not the focus.
Some forms of therapy assume that the main reason people get better in
therapy is because of the positive relationship between the therapist and
client. Cognitive-behavioral therapists believe it is important to have a good,
trusting relationship, but that is not enough. CBT therapists believe that the
client changes when they learn to think differently; therefore, CBT therapists
focus on teaching rational self-counseling skills.

4. CBT is a collaborative effort between the therapist and the client.
Cognitive-behavioral therapist seek to learn what their clients want out of life
(their goals) and then help their clients achieve those goals. The therapist's
role is to listen, teach, and encourage, while the client's roles is to speak,
learn, and implement what they learn.

5. CBT is based on stoic philosophy.
Cognitive-behavioral therapy does not tell people how to feel. However, most
people seeking therapy do not want to feel they way they do. CBT teaches
the benefits of feeling, at worst, calm when confronted with undesirable
situations. It also emphasizes the fact that we have our undesirable situations
whether we are upset about them or not. If we are upset about our problems,
we have two problems -- the problem, and our upset about it. Most sane
people want to have the fewest number of problems possible.

6. CBT uses the Socratic Method.
Cognitive-behavioral therapists want to gain a very good understanding of
their clients concerns. That's why they often ask questions. They also
encourage their clients to ask questions of themselves, like, "How do I
really know that those people are laughing at me?" "Could they be laughing
about something else?"

7. CBT is structured and directive.
Cognitive-behavioral therapists have a specific agenda for each session.
Specific techniques / concepts are taught during each session. CBT
focuses on helping the client achieve the goals they have set. CBT is
directive in that respect. However, CBT therapists do not tell their clients
what to do -- rather, they teach their clients how to do.

8. CBT is based on an educational model.
CBT is based on the scientifically supported assumption that most emotional
and behavioral reactions are learned. Therefore, the goal of therapy is to
help clients unlearn their unwanted reactions and to learn a new way of
reacting. While CBT therapists do not present themselves as "know-it-alls",
the assumption is that if clients knew what the therapist had to teach them,
the clients would not have the emotional / behavioral problems they are

Therefore, CBT has nothing to do with "just talking". People can "just talk"
with anyone.

The educational emphasis of CBT has an additional benefit -- it leads to
long term results. When people understand how and why they are doing
well, they can continue doing what they are doing to make themselves well.

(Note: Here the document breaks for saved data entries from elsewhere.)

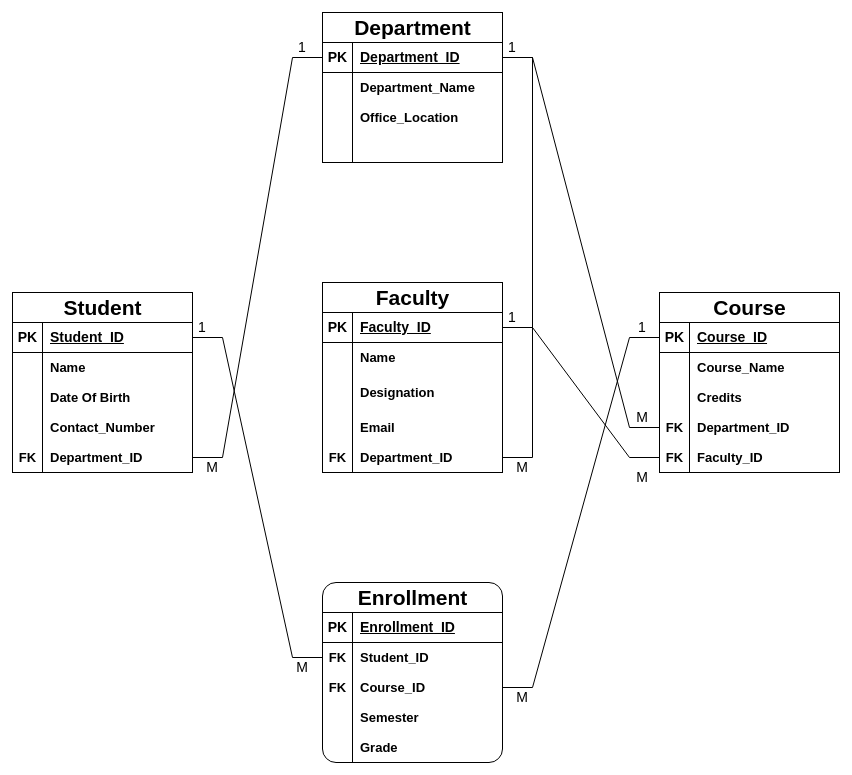
<!DOCTYPE html>
<html lang="en">
<head>
<meta charset="utf-8">
<title>University entity relationship diagram</title>
<style>
  :root {
    --ink: #000;
    --paper: #fff;
    --row: 30px;
    --key-width: 30px;
  }
  * { box-sizing: border-box; margin: 0; padding: 0; }
  body { background: var(--paper); overflow: hidden; }
  .diagram {
    position: relative;
    width: 852px;
    height: 775px;
    overflow: hidden;
    background: var(--paper);
    color: var(--ink);
    font-family: "Liberation Sans", Arial, Helvetica, sans-serif;
  }
  .relations { position: absolute; inset: 0; }
  .relations polyline { fill: none; stroke: var(--ink); stroke-width: 1; }
  .relations text { font-size: 14px; text-anchor: middle; fill: var(--ink); }

  .entity {
    position: absolute;
    display: flex;
    flex-direction: column;
    width: 181px;
    height: 181px;
    border: 1px solid var(--ink);
    background: var(--paper);
    overflow: hidden;
    font-weight: 700;
  }
  .entity h2 {
    flex: 0 0 var(--row);
    border-bottom: 1px solid var(--ink);
    font-size: 21px;
    line-height: 29px;
    text-align: center;
  }
  .entity ul { list-style: none; }
  .field {
    display: grid;
    grid-template-columns: var(--key-width) 1fr;
    height: var(--row);
    font-size: 13px;
    line-height: var(--row);
    white-space: nowrap;
  }
  .field b { border-right: 1px solid var(--ink); text-align: center; }
  .field span { padding-left: 7px; }
  .primary { border-bottom: 1px solid var(--ink); font-size: 14px; line-height: 29px; }
  .primary span { text-decoration: underline; }
  .tall { height: 40px; line-height: 40px; }

  .department { left: 322px; top: 12px; height: 151px; }
  .student { left: 12px; top: 292px; }
  .faculty { left: 322px; top: 282px; height: 191px; }
  .course { left: 659px; top: 292px; }
  .enrollment { left: 322px; top: 582px; border-radius: 14px; }
</style>
</head>
<body>
<main class="diagram">
  <svg class="relations" width="852" height="775" viewBox="0 0 852 775" aria-label="Relationships between entities">
    <g transform="translate(.5 .5)">
      <polyline class="department-student" points="322,57 292,57 222,457 192,457"/>
      <polyline class="department-faculty" points="502,57 532,57 532,457 502,457"/>
      <polyline class="department-course" points="502,57 532,57 629,427 659,427"/>
      <polyline class="faculty-course" points="502,327 532,327 629,457 659,457"/>
      <polyline class="student-enrollment" points="192,337 222,337 292,657 322,657"/>
      <polyline class="course-enrollment" points="659,337 629,337 532,687 502,687"/>
    </g>
    <g>
      <text x="302" y="52">1</text>
      <text x="212" y="472">M</text>
      <text x="512" y="52">1</text>
      <text x="522" y="472">M</text>
      <text x="642" y="422">M</text>
      <text x="512" y="322">1</text>
      <text x="642" y="482">M</text>
      <text x="202" y="332">1</text>
      <text x="302" y="672">M</text>
      <text x="642" y="332">1</text>
      <text x="522" y="702">M</text>
    </g>
  </svg>

  <section class="entity department">
    <h2>Department</h2>
    <ul>
      <li class="field primary"><b>PK</b><span>Department_ID</span></li>
      <li class="field"><b></b><span>Department_Name</span></li>
      <li class="field"><b></b><span>Office_Location</span></li>
      <li class="field"><b></b><span></span></li>
    </ul>
  </section>

  <section class="entity student">
    <h2>Student</h2>
    <ul>
      <li class="field primary"><b>PK</b><span>Student_ID</span></li>
      <li class="field"><b></b><span>Name</span></li>
      <li class="field"><b></b><span>Date Of Birth</span></li>
      <li class="field"><b></b><span>Contact_Number</span></li>
      <li class="field"><b>FK</b><span>Department_ID</span></li>
    </ul>
  </section>

  <section class="entity faculty">
    <h2>Faculty</h2>
    <ul>
      <li class="field primary"><b>PK</b><span>Faculty_ID</span></li>
      <li class="field"><b></b><span>Name</span></li>
      <li class="field tall"><b></b><span>Designation</span></li>
      <li class="field"><b></b><span>Email</span></li>
      <li class="field"><b>FK</b><span>Department_ID</span></li>
    </ul>
  </section>

  <section class="entity course">
    <h2>Course</h2>
    <ul>
      <li class="field primary"><b>PK</b><span>Course_ID</span></li>
      <li class="field"><b></b><span>Course_Name</span></li>
      <li class="field"><b></b><span>Credits</span></li>
      <li class="field"><b>FK</b><span>Department_ID</span></li>
      <li class="field"><b>FK</b><span>Faculty_ID</span></li>
    </ul>
  </section>

  <section class="entity enrollment">
    <h2>Enrollment</h2>
    <ul>
      <li class="field primary"><b>PK</b><span>Enrollment_ID</span></li>
      <li class="field"><b>FK</b><span>Student_ID</span></li>
      <li class="field"><b>FK</b><span>Course_ID</span></li>
      <li class="field"><b></b><span>Semester</span></li>
      <li class="field"><b></b><span>Grade</span></li>
    </ul>
  </section>
</main>
</body>
</html>
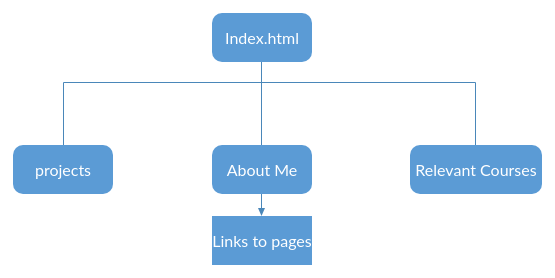
<!DOCTYPE html>
<html lang="en">
<head>
<meta charset="utf-8">
<title>Site map</title>
<style>
:root {
  --node: #5b9bd5;
  --node-text: #ffffff;
  --line: #4a87b9;
  --page: #ffffff;
}
* { box-sizing: border-box; }
html, body { margin: 0; overflow: hidden; background: var(--page); }
.sitemap {
  position: relative;
  width: 555px;
  height: 278px;
  overflow: hidden;
  background: var(--page);
  font: 400 16px/20px Lato, "Open Sans", sans-serif;
}
.connectors { position: absolute; inset: 0; display: block; }
.connectors path { fill: none; stroke: var(--line); stroke-width: 1; }
.connectors polygon { fill: var(--line); }
.node {
  position: absolute;
  display: flex;
  align-items: center;
  justify-content: center;
  width: 100px;
  height: 49px;
  border-radius: 10px;
  background: var(--node);
  color: var(--node-text);
  white-space: nowrap;
}
.node-index { left: 212px; top: 13px; }
.node-projects { left: 13px; top: 145px; }
.node-about { left: 212px; top: 145px; }
.node-courses { left: 410px; top: 145px; width: 132px; }
.node-links { left: 212px; top: 216px; border-radius: 0; }
</style>
</head>
<body>
<main class="sitemap">
  <svg class="connectors" width="555" height="278" viewBox="0 0 555 278" aria-hidden="true">
    <path d="M261.5 62V145"/>
    <path d="M63.5 145V82.5H475.5V145"/>
    <path d="M261.5 194V209"/>
    <polygon points="258,208 265,208 261.5,216"/>
  </svg>
  <div class="node node-index">Index.html</div>
  <div class="node node-projects">projects</div>
  <div class="node node-about">About Me</div>
  <div class="node node-courses">Relevant Courses</div>
  <div class="node node-links">Links to pages</div>
</main>
</body>
</html>
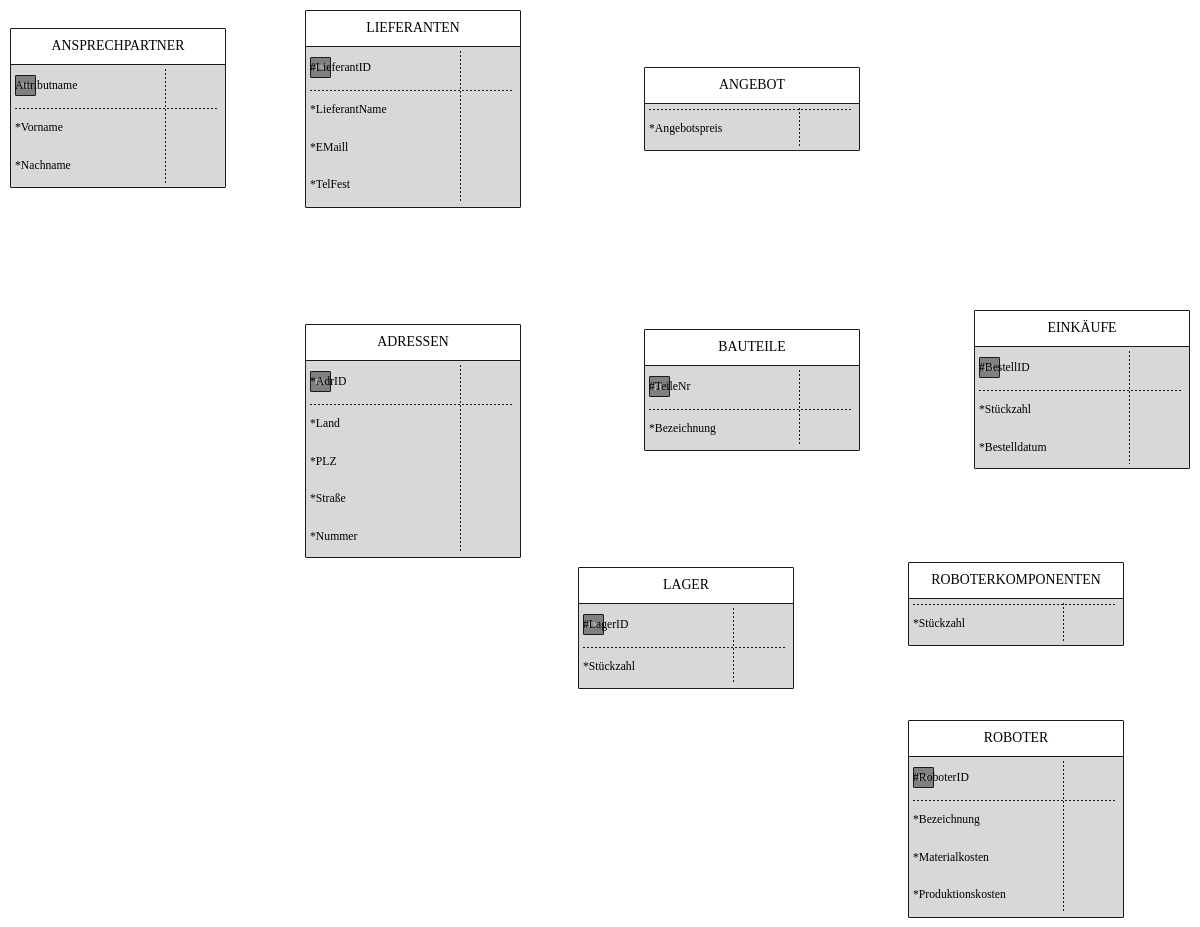
<!DOCTYPE html>
<html lang="de">
<head>
<meta charset="utf-8">
<title>Entity-Relationship-Diagramm</title>
<style>
:root {
  --paper: #ffffff;
  --ink: #000000;
  --line: #1a1a1a;
  --panel: #d8d8d8;
  --badge: #808080;
  --badge-text: #d0d0d0;
}
* { box-sizing: border-box; margin: 0; padding: 0; }
html, body { width: 1200px; height: 927px; overflow: hidden; background: var(--paper); }
.diagram {
  position: relative; width: 1200px; height: 927px; overflow: hidden;
  font-family: "Liberation Serif", "Times New Roman", serif; color: var(--ink);
}
.entity {
  position: absolute; left: var(--x); top: var(--y); width: 216px; height: var(--h);
  display: flex; flex-direction: column;
  background: var(--panel); border: 1px solid var(--line); border-radius: 1px;
}
.entity h2 {
  flex: none; height: 36px; display: flex; align-items: center; justify-content: center;
  padding-bottom: 1px; background: var(--paper); border-bottom: 1px solid var(--line);
  font-size: 13.8px; font-weight: 400; white-space: nowrap;
}
.attributes { position: relative; flex: 1; font-size: 11.7px; white-space: nowrap; }
.attributes::after {
  content: ""; position: absolute; left: 154px; top: 4px; bottom: 4px; width: 1px;
  background: repeating-linear-gradient(to bottom, var(--line) 0 2px, transparent 2px 4px);
}
.key {
  position: relative; height: 43px; padding: 0 0 3px 4px;
  display: flex; align-items: center;
}
.key span { position: relative; }
.badge {
  position: absolute; left: 4px; top: 10px; width: 21px; height: 21px;
  display: flex; align-items: center; justify-content: center;
  background: var(--badge); border: 1px solid var(--line); border-radius: 1px;
  color: var(--badge-text); font-size: 9px; font-style: normal;
}
.fields { position: relative; list-style: none; }
.fields::before {
  content: ""; position: absolute; left: 4px; top: 0; width: 204px; height: 1px;
  background: repeating-linear-gradient(to right, var(--line) 0 2px, transparent 2px 4px);
}
.fields li { height: 37.6px; padding: 2px 0 0 4px; display: flex; align-items: center; }
.keyless .fields { margin-top: 5px; }
</style>
</head>
<body>
<main class="diagram">
  <section class="entity" style="--x:10px; --y:28px; --h:160px">
    <h2>ANSPRECHPARTNER</h2>
    <div class="attributes">
      <div class="key"><i class="badge">PK</i><span>Attributname</span></div>
      <ul class="fields"><li>*Vorname</li><li>*Nachname</li></ul>
    </div>
  </section>

  <section class="entity" style="--x:305px; --y:10px; --h:198px">
    <h2>LIEFERANTEN</h2>
    <div class="attributes">
      <div class="key"><i class="badge">PK</i><span>#LieferantID</span></div>
      <ul class="fields"><li>*LieferantName</li><li>*EMaill</li><li>*TelFest</li></ul>
    </div>
  </section>

  <section class="entity keyless" style="--x:644px; --y:67px; --h:84px">
    <h2>ANGEBOT</h2>
    <div class="attributes">
      <ul class="fields"><li>*Angebotspreis</li></ul>
    </div>
  </section>

  <section class="entity" style="--x:305px; --y:324px; --h:234px">
    <h2>ADRESSEN</h2>
    <div class="attributes">
      <div class="key"><i class="badge">PK</i><span>*AdrID</span></div>
      <ul class="fields"><li>*Land</li><li>*PLZ</li><li>*Straße</li><li>*Nummer</li></ul>
    </div>
  </section>

  <section class="entity" style="--x:644px; --y:329px; --h:122px">
    <h2>BAUTEILE</h2>
    <div class="attributes">
      <div class="key"><i class="badge">PK</i><span>#TeileNr</span></div>
      <ul class="fields"><li>*Bezeichnung</li></ul>
    </div>
  </section>

  <section class="entity" style="--x:974px; --y:310px; --h:159px">
    <h2>EINKÄUFE</h2>
    <div class="attributes">
      <div class="key"><i class="badge">PK</i><span>#BestellID</span></div>
      <ul class="fields"><li>*Stückzahl</li><li>*Bestelldatum</li></ul>
    </div>
  </section>

  <section class="entity" style="--x:578px; --y:567px; --h:122px">
    <h2>LAGER</h2>
    <div class="attributes">
      <div class="key"><i class="badge">PK</i><span>#LagerID</span></div>
      <ul class="fields"><li>*Stückzahl</li></ul>
    </div>
  </section>

  <section class="entity keyless" style="--x:908px; --y:562px; --h:84px">
    <h2>ROBOTERKOMPONENTEN</h2>
    <div class="attributes">
      <ul class="fields"><li>*Stückzahl</li></ul>
    </div>
  </section>

  <section class="entity" style="--x:908px; --y:720px; --h:198px">
    <h2>ROBOTER</h2>
    <div class="attributes">
      <div class="key"><i class="badge">PK</i><span>#RoboterID</span></div>
      <ul class="fields"><li>*Bezeichnung</li><li>*Materialkosten</li><li>*Produktionskosten</li></ul>
    </div>
  </section>
</main>
</body>
</html>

9. CBT theory and techniques rely on the Inductive Method.
A central aspect of Rational thinking is that it is based on fact, not simply
our assumptions made. Often, we upset ourselves about things when, in
fact, the situation isn't like we thought it was. Had we known that, we would
not have wasted our time upsetting ourselves.

Therefore, the inductive method encourages us to look at our thoughts as
being hypotheses that can be questioned and tested. If we find that our
hypotheses are incorrect (because we have new information), then we can
change our thinking to be in line with how the situation really is.

There are over 25 very common mental mistakes that people make that cause
them to not have the facts straight.

10. Homework is a central feature of CBT.
If when you attempted to learn your multiplication tables you spent only one
hour per week studying them, you might still be wondering what 5 X 5
equals. You very likely spent a great deal of time at home studying your
multiplication tables, maybe with flashcards.

The same is the case with psychotherapy. Goal achievement (if obtained)
could take a very long time if all a person were to think about the techniques
and topics taught for only one hour per week. That's why CBT therapists
assign reading assignments and encourage their clients to practice the
techniques learned.
(Information from the National Association of Cognitive Behavioral Therapists NACBT)